One of the highlights of a walk round the reserve trails at the moment is the sight of little red-and-black 'bombers' zipping from flower to flower. They love the ragwort, thistles and teasels, but what are they? Most are burnet moths, and we have three types here: six-spot, five-spot and narrow-bordered five-spot, but until they've settled on a flower, you can't tell them apart (well, I can't anyway). We should also be seeing cinnabar moths in the next couple of weeks, and if you look carefully on the yellow ragwort flowers, you might see their orange-and-black stripy caterpillars.
These are all day-flying moths, so you can see them alongside our butterflies, which at the moment include gatekeepers, small tortoiseshells and some very smart commas. Another day-flying moth to look out for are silver-Y moths, a migrant that has arrived from the continent. Their wings are straw-coloured, with a tiny silver 'Y' mark on each wing. Other insects worth looking out for include common darter, emperor dragonfly and southern hawker - hopefully we'll see these on our Dragonflies and Damselflies event on Saturday.
August is the month to see migrating waders, and we allow the water levels to drop on the lagoons so that there is plenty of food-rich mud for them as they stopover on their long journey from the Arctic to west Africa. One or two green sandpipers have been here most days for the last fortnight, a curlew sandpiper and ringed plover were seen yesterday (3rd), there are several whimbrels on the estuary which come onto the lagoon islands at high tide. Up to 14 dunlins and 10 black-tailed godwits have been seen this week, a turnstone was reported last Wednesday (29th), two greenshanks and a grey plover on 25th.
Other birds are starting to ship out, such as 20 swifts circling high above the reserve yesterday morning (3rd), and we have seen sand martins again this week after a couple of months' absence. Juvenile redstarts have been seen on several dates in the last couple of weeks, drawing attention to themselves with a flick of their orange tail, while a kingfisher has been seen a couple of times recently, hopefully returning for the autumn and winter as usual.
July can spring surprises, such as an Arctic tern and seven common scoters in the estuary on the morning of 25th as we were setting up for the reserve's 20th birthday party. One early visitor saw an otter on the reserve yesterday morning (3rd) and we've spotted them on our trailcam too, while stoats and weasels have also been seen most days, though no particular place is reliable for them.

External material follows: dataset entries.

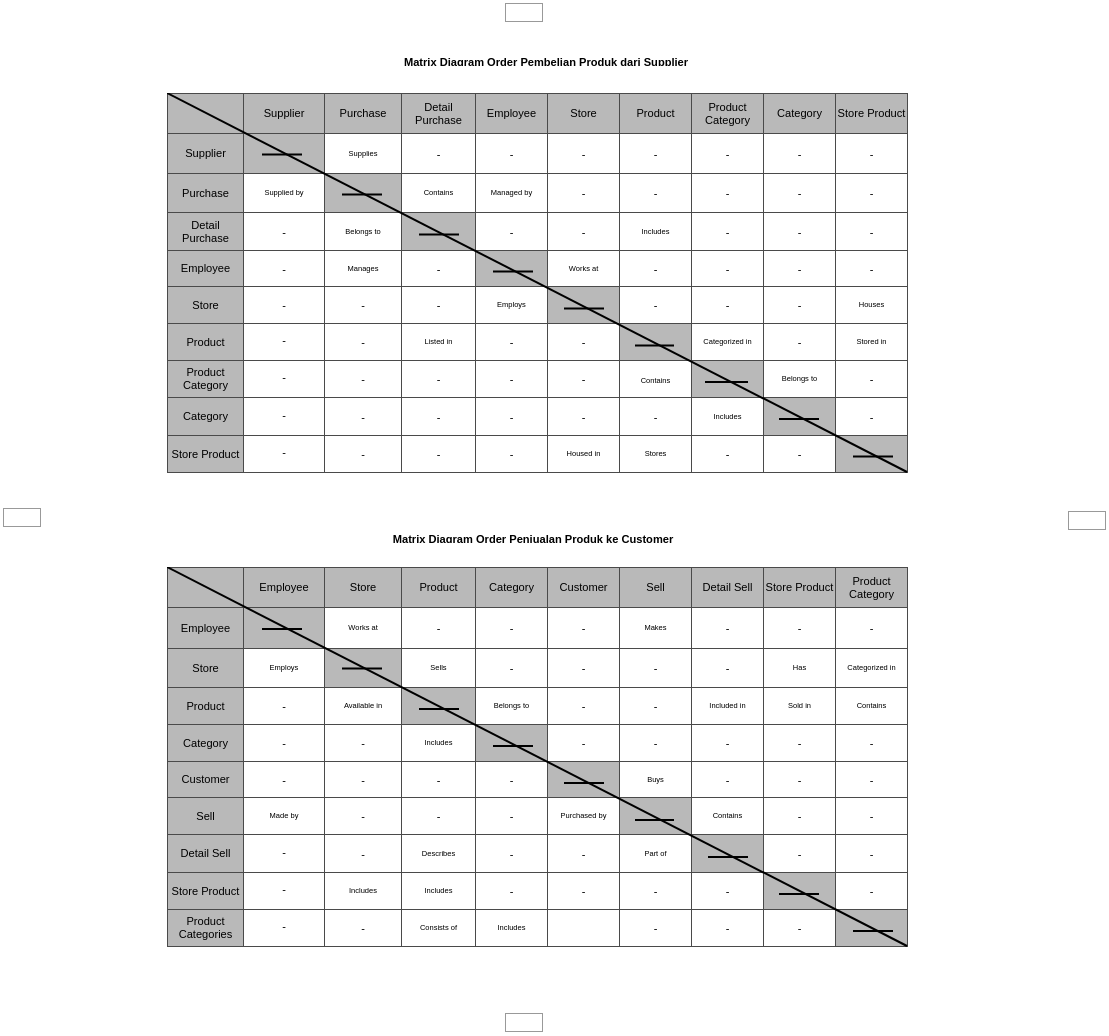
<!DOCTYPE html>
<html lang="id">
<head>
<meta charset="utf-8">
<title>Matrix Diagram Order</title>
<style>
:root { --paper: #fff; --ink: #000; --shade: #b9b9b9; --rule: #4a4a4a; --box: #999; }
* { box-sizing: border-box; margin: 0; padding: 0; }
html, body { width: 1109px; height: 1036px; overflow: hidden; background: var(--paper); }
body { position: relative; font-family: "Liberation Sans", Arial, sans-serif; color: var(--ink); }
h2 { position: absolute; left: 346px; width: 400px; height: 12px; overflow: hidden; text-align: center; white-space: nowrap; font-size: 11.1px; line-height: 16px; font-weight: 700; }
.purchase-title { top: 54px; }
.sales-title { top: 531px; left: 333px; }
.matrix { position: absolute; left: 167px; width: 741px; height: 380px; }
.purchase { top: 93px; --rows: 40px 40px 39px 38px 36px 37px 37px 37px 38px 37px; }
.sales { top: 567px; --rows: 40px 41px 39px 37px 37px 36px 37px 38px 37px 37px; }
table { display: grid; width: 741px; height: 380px; grid-template-columns: 76px 81px 77px 74px repeat(6, 72px); grid-template-rows: var(--rows); border: solid var(--rule); border-width: 0 1px 1px 0; }
tbody, tr { display: contents; }
th, td { display: flex; align-items: center; justify-content: center; text-align: center; border: solid var(--rule); border-width: 1px 0 0 1px; }
th { background: var(--shade); font-size: 11.1px; line-height: 13px; font-weight: 400; }
td { font-size: 7.5px; line-height: 10px; }
.none { font-size: 11px; }
.raised { padding-bottom: 4px; }
.self { background: var(--shade); }
.strokes { position: absolute; left: 0; top: 0; width: 741px; height: 380px; stroke: var(--ink); stroke-width: 2; fill: none; }
.connector { position: absolute; width: 38px; height: 19px; border: 1px solid var(--box); }
.top { left: 505px; top: 3px; }
.left { left: 3px; top: 508px; }
.right { left: 1068px; top: 511px; }
.bottom { left: 505px; top: 1013px; }
</style>
</head>
<body>
<div class="connector top"></div>
<div class="connector left"></div>
<div class="connector right"></div>
<div class="connector bottom"></div>

<h2 class="purchase-title">Matrix Diagram Order Pembelian Produk dari Supplier</h2>
<section class="matrix purchase">
<table><tbody>
<tr><th></th><th>Supplier</th><th>Purchase</th><th>Detail Purchase</th><th>Employee</th><th>Store</th><th>Product</th><th>Product Category</th><th>Category</th><th>Store Product</th></tr>
<tr><th>Supplier</th><td class="self"></td><td>Supplies</td><td class="none">-</td><td class="none">-</td><td class="none">-</td><td class="none">-</td><td class="none">-</td><td class="none">-</td><td class="none">-</td></tr>
<tr><th>Purchase</th><td>Supplied by</td><td class="self"></td><td>Contains</td><td>Managed by</td><td class="none">-</td><td class="none">-</td><td class="none">-</td><td class="none">-</td><td class="none">-</td></tr>
<tr><th>Detail Purchase</th><td class="none">-</td><td>Belongs to</td><td class="self"></td><td class="none">-</td><td class="none">-</td><td>Includes</td><td class="none">-</td><td class="none">-</td><td class="none">-</td></tr>
<tr><th>Employee</th><td class="none">-</td><td>Manages</td><td class="none">-</td><td class="self"></td><td>Works at</td><td class="none">-</td><td class="none">-</td><td class="none">-</td><td class="none">-</td></tr>
<tr><th>Store</th><td class="none">-</td><td class="none">-</td><td class="none">-</td><td>Employs</td><td class="self"></td><td class="none">-</td><td class="none">-</td><td class="none">-</td><td>Houses</td></tr>
<tr><th>Product</th><td class="none raised">-</td><td class="none">-</td><td>Listed in</td><td class="none">-</td><td class="none">-</td><td class="self"></td><td>Categorized in</td><td class="none">-</td><td>Stored in</td></tr>
<tr><th>Product Category</th><td class="none raised">-</td><td class="none">-</td><td class="none">-</td><td class="none">-</td><td class="none">-</td><td style="padding-top:3px">Contains</td><td class="self"></td><td>Belongs to</td><td class="none">-</td></tr>
<tr><th>Category</th><td class="none raised">-</td><td class="none">-</td><td class="none">-</td><td class="none">-</td><td class="none">-</td><td class="none">-</td><td>Includes</td><td class="self"></td><td class="none">-</td></tr>
<tr><th>Store Product</th><td class="none raised">-</td><td class="none">-</td><td class="none">-</td><td class="none">-</td><td>Housed in</td><td>Stores</td><td class="none">-</td><td class="none">-</td><td class="self"></td></tr>
</tbody></table>
<svg class="strokes" viewBox="0 0 741 380" aria-hidden="true">
<path d="M0 0L740 379"/>
<path d="M95 61.5h40M175 101.5h40M252 141.5h40M326 178.5h40M397 215.5h40M468 252.5h39M538 289h43M612 326h40M686 363.5h40"/>
</svg>
</section>

<h2 class="sales-title">Matrix Diagram Order Penjualan Produk ke Customer</h2>
<section class="matrix sales">
<table><tbody>
<tr><th></th><th>Employee</th><th>Store</th><th>Product</th><th>Category</th><th>Customer</th><th>Sell</th><th>Detail Sell</th><th>Store Product</th><th>Product Category</th></tr>
<tr><th>Employee</th><td class="self"></td><td>Works at</td><td class="none">-</td><td class="none">-</td><td class="none">-</td><td>Makes</td><td class="none">-</td><td class="none">-</td><td class="none">-</td></tr>
<tr><th>Store</th><td>Employs</td><td class="self"></td><td>Sells</td><td class="none">-</td><td class="none">-</td><td class="none">-</td><td class="none">-</td><td>Has</td><td>Categorized in</td></tr>
<tr><th>Product</th><td class="none">-</td><td>Available in</td><td class="self"></td><td>Belongs to</td><td class="none">-</td><td class="none">-</td><td>Included in</td><td>Sold in</td><td>Contains</td></tr>
<tr><th>Category</th><td class="none">-</td><td class="none">-</td><td>Includes</td><td class="self"></td><td class="none">-</td><td class="none">-</td><td class="none">-</td><td class="none">-</td><td class="none">-</td></tr>
<tr><th>Customer</th><td class="none">-</td><td class="none">-</td><td class="none">-</td><td class="none">-</td><td class="self"></td><td>Buys</td><td class="none">-</td><td class="none">-</td><td class="none">-</td></tr>
<tr><th>Sell</th><td>Made by</td><td class="none">-</td><td class="none">-</td><td class="none">-</td><td>Purchased by</td><td class="self"></td><td>Contains</td><td class="none">-</td><td class="none">-</td></tr>
<tr><th>Detail Sell</th><td class="none raised">-</td><td class="none">-</td><td>Describes</td><td class="none">-</td><td class="none">-</td><td>Part of</td><td class="self"></td><td class="none">-</td><td class="none">-</td></tr>
<tr><th>Store Product</th><td class="none raised">-</td><td>Includes</td><td>Includes</td><td class="none">-</td><td class="none">-</td><td class="none">-</td><td class="none">-</td><td class="self"></td><td class="none">-</td></tr>
<tr><th>Product Categories</th><td class="none raised">-</td><td class="none">-</td><td>Consists of</td><td>Includes</td><td></td><td class="none">-</td><td class="none">-</td><td class="none">-</td><td class="self"></td></tr>
</tbody></table>
<svg class="strokes" viewBox="0 0 741 380" aria-hidden="true">
<path d="M0 0L740 379"/>
<path d="M95 62h40M175 101.5h40M252 142h40M326 179h40M397 216h40M468 253h39M541 290h40M612 327h40M686 364h40"/>
</svg>
</section>
</body>
</html>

Small birds are hard to find at the moment, as they are hiding in the bushes, moulting their feathers after a busy season feeding young. A few warblers still have second broods in their nests, but in a few weeks they'll be more obvious, feeding up on insects and the rapidly-ripening blackberries before starting their journeys to Africa. It's a great time of the year to visit, as you never know what you're going to find.